> _Task to carry out_: Take each line of the data that contains the string "justify" and copy it.

Stored data:
......
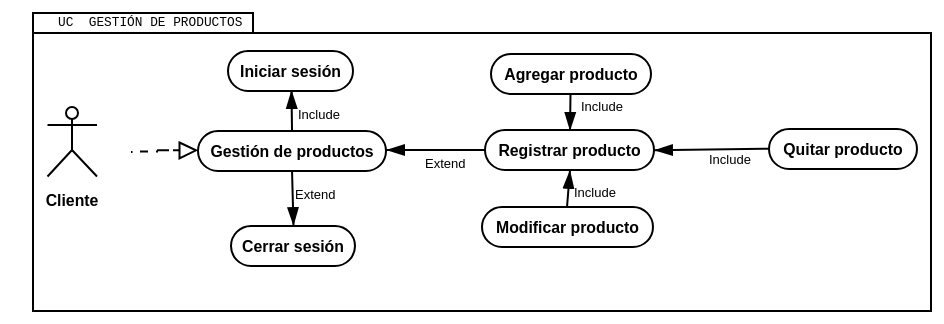
<!DOCTYPE html>
<html lang="es">
<head>
<meta charset="utf-8">
<title>UC Gestión de productos</title>
<style>
  :root { --ink: #000; --paper: #fff; --stroke: 2px; }
  * { box-sizing: border-box; }
  html, body { margin: 0; }
  body { width: 944px; height: 324px; overflow: hidden; background: var(--paper); color: var(--ink); }
  .diagram { position: relative; width: 944px; height: 324px; overflow: hidden; font-family: "Liberation Sans", Arial, sans-serif; }
  .frame, .frame-title, .use-case { position: absolute; border: var(--stroke) solid var(--ink); }
  .frame { left: 32px; top: 32px; width: 900px; height: 280px; }
  .frame-title {
    left: 32px; top: 12px; width: 222px; height: 22px; margin: 0; padding-left: 24px;
    font: 400 12.8px/18px "Liberation Mono", "Courier New", monospace; white-space: pre;
  }
  .connectors { position: absolute; left: 0; top: 0; }
  .line { fill: none; stroke: var(--ink); stroke-width: 2; }
  .use-case {
    left: var(--x); top: var(--y); width: var(--w); height: 42px; padding-top: 2px;
    display: flex; align-items: center; justify-content: center;
    border-radius: 21px; background: var(--paper);
    font-size: 15.8px; font-weight: 700; white-space: nowrap;
  }
  .actor-name { position: absolute; left: 32px; top: 191px; width: 80px; text-align: center; font-size: 15.8px; line-height: 20px; font-weight: 700; }
  .relation { position: absolute; left: var(--x); top: var(--y); font-size: 13px; line-height: 16px; white-space: nowrap; }
</style>
</head>
<body>
<main class="diagram">
  <div class="frame"></div>
  <h1 class="frame-title">UC  GESTIÓN DE PRODUCTOS</h1>

  <svg class="connectors" width="944" height="324" viewBox="0 0 944 324" aria-hidden="true">
    <defs>
      <marker id="arrow" markerUnits="userSpaceOnUse" markerWidth="20" markerHeight="14" refX="19" refY="7" orient="auto">
        <polygon points="0,1 19,7 0,13"/>
      </marker>
    </defs>
    <g class="line actor">
      <circle cx="72" cy="113" r="6"/>
      <path d="M72 119V150M47.500 125H97M47.500 176.500L72 150L97 176.500"/>
    </g>
    <g class="line realization">
      <path d="M131 152H132.500M140 151.500H148M156 151.500H158M157 150.300H169M173 150.300H179"/>
      <polygon points="179.500,142.500 196,150.300 179.500,158.500"/>
    </g>
    <g class="line" marker-end="url(#arrow)">
      <line x1="292" y1="130" x2="291.500" y2="90" marker-end="url(#arrow)"/>
      <line x1="292" y1="170" x2="293.500" y2="226" marker-end="url(#arrow)"/>
      <line x1="485" y1="150" x2="386" y2="150" marker-end="url(#arrow)"/>
      <line x1="570.500" y1="94" x2="570" y2="131" marker-end="url(#arrow)"/>
      <line x1="567" y1="207" x2="570" y2="170" marker-end="url(#arrow)"/>
      <line x1="769" y1="148.700" x2="654" y2="150.300" marker-end="url(#arrow)"/>
    </g>
  </svg>

  <div class="actor-name">Cliente</div>

  <div class="use-case" style="--x:227px;--y:50px;--w:127px">Iniciar sesión</div>
  <div class="use-case" style="--x:197px;--y:129.500px;--w:190px">Gestión de productos</div>
  <div class="use-case" style="--x:230px;--y:224.500px;--w:126px">Cerrar sesión</div>
  <div class="use-case" style="--x:490px;--y:52.500px;--w:162px">Agregar producto</div>
  <div class="use-case" style="--x:484px;--y:129.300px;--w:171px">Registrar producto</div>
  <div class="use-case" style="--x:481px;--y:206px;--w:173px">Modificar producto</div>
  <div class="use-case" style="--x:768px;--y:128px;--w:150px">Quitar producto</div>

  <span class="relation" style="--x:298px;--y:107px">Include</span>
  <span class="relation" style="--x:295px;--y:187px">Extend</span>
  <span class="relation" style="--x:425px;--y:156px">Extend</span>
  <span class="relation" style="--x:581px;--y:99px">Include</span>
  <span class="relation" style="--x:574px;--y:185px">Include</span>
  <span class="relation" style="--x:709px;--y:152px">Include</span>
</main>
</body>
</html>
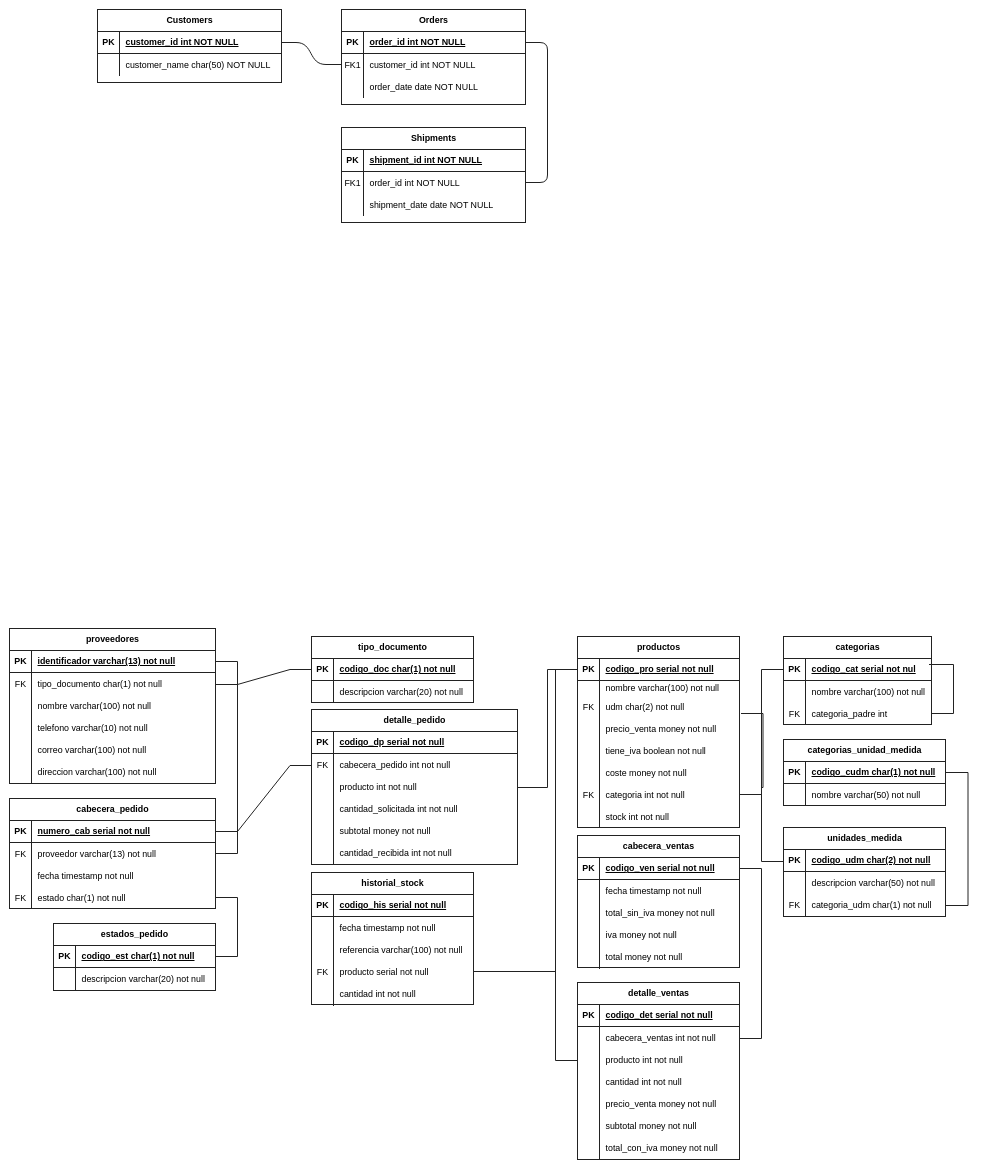
<!DOCTYPE html>
<html lang="es">
<head>
<meta charset="utf-8">
<title>Diagrama entidad-relación</title>
<style>
:root { --ink: #000; --line: #222; --paper: #fff; --row: 22.1px; --key: 22px; }
* { box-sizing: border-box; margin: 0; padding: 0; }
html, body { width: 983px; height: 1169px; overflow: hidden; background: var(--paper); }
.diagram { position: relative; width: 983px; height: 1169px; font: 8.85px/1.2 "Liberation Sans", Arial, sans-serif; color: var(--ink); }
.entity { position: absolute; left: var(--x); top: var(--y); width: var(--w); height: var(--h); border: 1px solid var(--line); background: var(--paper); }
.entity h2 { display: flex; align-items: center; justify-content: center; height: var(--row); border-bottom: 1px solid var(--line); font-size: inherit; font-weight: 700; }
.entity ul { list-style: none; }
.entity li { display: grid; grid-template-columns: var(--key) 1fr; height: var(--row); white-space: nowrap; }
.entity li > * { display: flex; align-items: center; }
.entity i { justify-content: center; border-right: 1px solid var(--line); font-style: normal; }
.entity span { padding-left: 5.5px; }
.entity .primary { border-bottom: 1px solid var(--line); font-weight: 700; }
.primary span { text-decoration: underline; }
.entity .short { height: 14.7px; }
.connectors { position: absolute; left: 0; top: 0; fill: none; stroke: var(--line); stroke-width: 1; }
</style>
</head>
<body>
<main class="diagram">

<section class="entity" style="--x:97px;--y:9px;--w:185px;--h:74px">
<h2>Customers</h2>
<ul>
<li class="primary"><i>PK</i><span>customer_id int NOT NULL</span></li>
<li><i></i><span>customer_name char(50) NOT NULL</span></li>
</ul>
</section>

<section class="entity" style="--x:341px;--y:9px;--w:185px;--h:96px">
<h2>Orders</h2>
<ul>
<li class="primary"><i>PK</i><span>order_id int NOT NULL</span></li>
<li><i>FK1</i><span>customer_id int NOT NULL</span></li>
<li><i></i><span>order_date date NOT NULL</span></li>
</ul>
</section>

<section class="entity" style="--x:341px;--y:127px;--w:185px;--h:96px">
<h2>Shipments</h2>
<ul>
<li class="primary"><i>PK</i><span>shipment_id int NOT NULL</span></li>
<li><i>FK1</i><span>order_id int NOT NULL</span></li>
<li><i></i><span>shipment_date date NOT NULL</span></li>
</ul>
</section>

<section class="entity" style="--x:9px;--y:628px;--w:207px;--h:156px">
<h2>proveedores</h2>
<ul>
<li class="primary"><i>PK</i><span>identificador varchar(13) not null</span></li>
<li><i>FK</i><span>tipo_documento char(1) not null</span></li>
<li><i></i><span>nombre varchar(100) not null</span></li>
<li><i></i><span>telefono varchar(10) not null</span></li>
<li><i></i><span>correo varchar(100) not null</span></li>
<li><i></i><span>direccion varchar(100) not null</span></li>
</ul>
</section>

<section class="entity" style="--x:9px;--y:798px;--w:207px;--h:111px">
<h2>cabecera_pedido</h2>
<ul>
<li class="primary"><i>PK</i><span>numero_cab serial not null</span></li>
<li><i>FK</i><span>proveedor varchar(13) not null</span></li>
<li><i></i><span>fecha timestamp not null</span></li>
<li><i>FK</i><span>estado char(1) not null</span></li>
</ul>
</section>

<section class="entity" style="--x:53px;--y:923px;--w:163px;--h:68px">
<h2>estados_pedido</h2>
<ul>
<li class="primary"><i>PK</i><span>codigo_est char(1) not null</span></li>
<li><i></i><span>descripcion varchar(20) not null</span></li>
</ul>
</section>

<section class="entity" style="--x:311px;--y:636px;--w:163px;--h:67px">
<h2>tipo_documento</h2>
<ul>
<li class="primary"><i>PK</i><span>codigo_doc char(1) not null</span></li>
<li><i></i><span>descripcion varchar(20) not null</span></li>
</ul>
</section>

<section class="entity" style="--x:311px;--y:709px;--w:207px;--h:156px">
<h2>detalle_pedido</h2>
<ul>
<li class="primary"><i>PK</i><span>codigo_dp serial not null</span></li>
<li><i>FK</i><span>cabecera_pedido int not null</span></li>
<li><i></i><span>producto int not null</span></li>
<li><i></i><span>cantidad_solicitada int not null</span></li>
<li><i></i><span>subtotal money not null</span></li>
<li><i></i><span>cantidad_recibida int not null</span></li>
</ul>
</section>

<section class="entity" style="--x:311px;--y:872px;--w:163px;--h:133px">
<h2>historial_stock</h2>
<ul>
<li class="primary"><i>PK</i><span>codigo_his serial not null</span></li>
<li><i></i><span>fecha timestamp not null</span></li>
<li><i></i><span>referencia varchar(100) not null</span></li>
<li><i>FK</i><span>producto serial not null</span></li>
<li><i></i><span>cantidad int not null</span></li>
</ul>
</section>

<section class="entity" style="--x:577px;--y:636px;--w:163px;--h:192px">
<h2>productos</h2>
<ul>
<li class="primary"><i>PK</i><span>codigo_pro serial not null</span></li>
<li class="short"><i></i><span>nombre varchar(100) not null</span></li>
<li><i>FK</i><span>udm char(2) not null</span></li>
<li><i></i><span>precio_venta money not null</span></li>
<li><i></i><span>tiene_iva boolean not null</span></li>
<li><i></i><span>coste money not null</span></li>
<li><i>FK</i><span>categoria int not null</span></li>
<li><i></i><span>stock int not null</span></li>
</ul>
</section>

<section class="entity" style="--x:577px;--y:835px;--w:163px;--h:133px">
<h2>cabecera_ventas</h2>
<ul>
<li class="primary"><i>PK</i><span>codigo_ven serial not null</span></li>
<li><i></i><span>fecha timestamp not null</span></li>
<li><i></i><span>total_sin_iva money not null</span></li>
<li><i></i><span>iva money not null</span></li>
<li><i></i><span>total money not null</span></li>
</ul>
</section>

<section class="entity" style="--x:577px;--y:982px;--w:163px;--h:178px">
<h2>detalle_ventas</h2>
<ul>
<li class="primary"><i>PK</i><span>codigo_det serial not null</span></li>
<li><i></i><span>cabecera_ventas int not null</span></li>
<li><i></i><span>producto int not null</span></li>
<li><i></i><span>cantidad int not null</span></li>
<li><i></i><span>precio_venta money not null</span></li>
<li><i></i><span>subtotal money not null</span></li>
<li><i></i><span>total_con_iva money not null</span></li>
</ul>
</section>

<section class="entity" style="--x:783px;--y:636px;--w:149px;--h:89px">
<h2>categorias</h2>
<ul>
<li class="primary"><i>PK</i><span>codigo_cat serial not nul</span></li>
<li><i></i><span>nombre varchar(100) not null</span></li>
<li><i>FK</i><span>categoria_padre int</span></li>
</ul>
</section>

<section class="entity" style="--x:783px;--y:739px;--w:163px;--h:67px">
<h2>categorias_unidad_medida</h2>
<ul>
<li class="primary"><i>PK</i><span>codigo_cudm char(1) not null</span></li>
<li><i></i><span>nombre varchar(50) not null</span></li>
</ul>
</section>

<section class="entity" style="--x:783px;--y:827px;--w:163px;--h:90px">
<h2>unidades_medida</h2>
<ul>
<li class="primary"><i>PK</i><span>codigo_udm char(2) not null</span></li>
<li><i></i><span>descripcion varchar(50) not null</span></li>
<li><i>FK</i><span>categoria_udm char(1) not null</span></li>
</ul>
</section>

<svg class="connectors" width="983" height="1169" viewBox="0 0 983 1169" aria-hidden="true">
<path id="customers-orders" d="M282 42.5H296C314 42.5 308 64.5 326 64.5H341"/>
<path id="orders-shipments" d="M526 42.5H540Q547.5 42.5 547.5 50V175Q547.5 182.5 540 182.5H526"/>
<path id="proveedores-pedido" d="M216 661.5H237.5V853.5H216"/>
<path id="proveedores-documento" d="M216 684.5H237.5L290 669.5H312"/>
<path id="pedido-detalle" d="M216 831.5H237.5L290 765.5H312"/>
<path id="pedido-estados" d="M216 897.5H237.5V956.5H216"/>
<path id="detalle-productos" d="M518 787.5H547.5V669.5H577"/>
<path id="stock-productos" d="M474 971.5H555.5V669.5H577"/>
<path id="ventas-productos" d="M577 1060.5H555.5V669.5H577"/>
<path id="productos-categorias" d="M740 794.5H761.5V669.5H784"/>
<path id="productos-unidades" d="M741 713.5H763V787.5H761.5V861.5H784"/>
<path id="ventas-detalle" d="M740 868.5H761.5V1038.5H740"/>
<path id="categorias-padre" d="M929 664.5H953.5V713.5H931"/>
<path id="unidades-categorias" d="M946 905.5H968V772.5H946"/>
</svg>
</main>
</body>
</html>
......
> _Expected answer_:
    display: flex; align-items: center; justify-content: center;
.entity h2 { display: flex; align-items: center; justify-content: center; height: var(--row); border-bottom: 1px solid var(--line); font-size: inherit; font-weight: 700; }
.entity i { justify-content: center; border-right: 1px solid var(--line); font-style: normal; }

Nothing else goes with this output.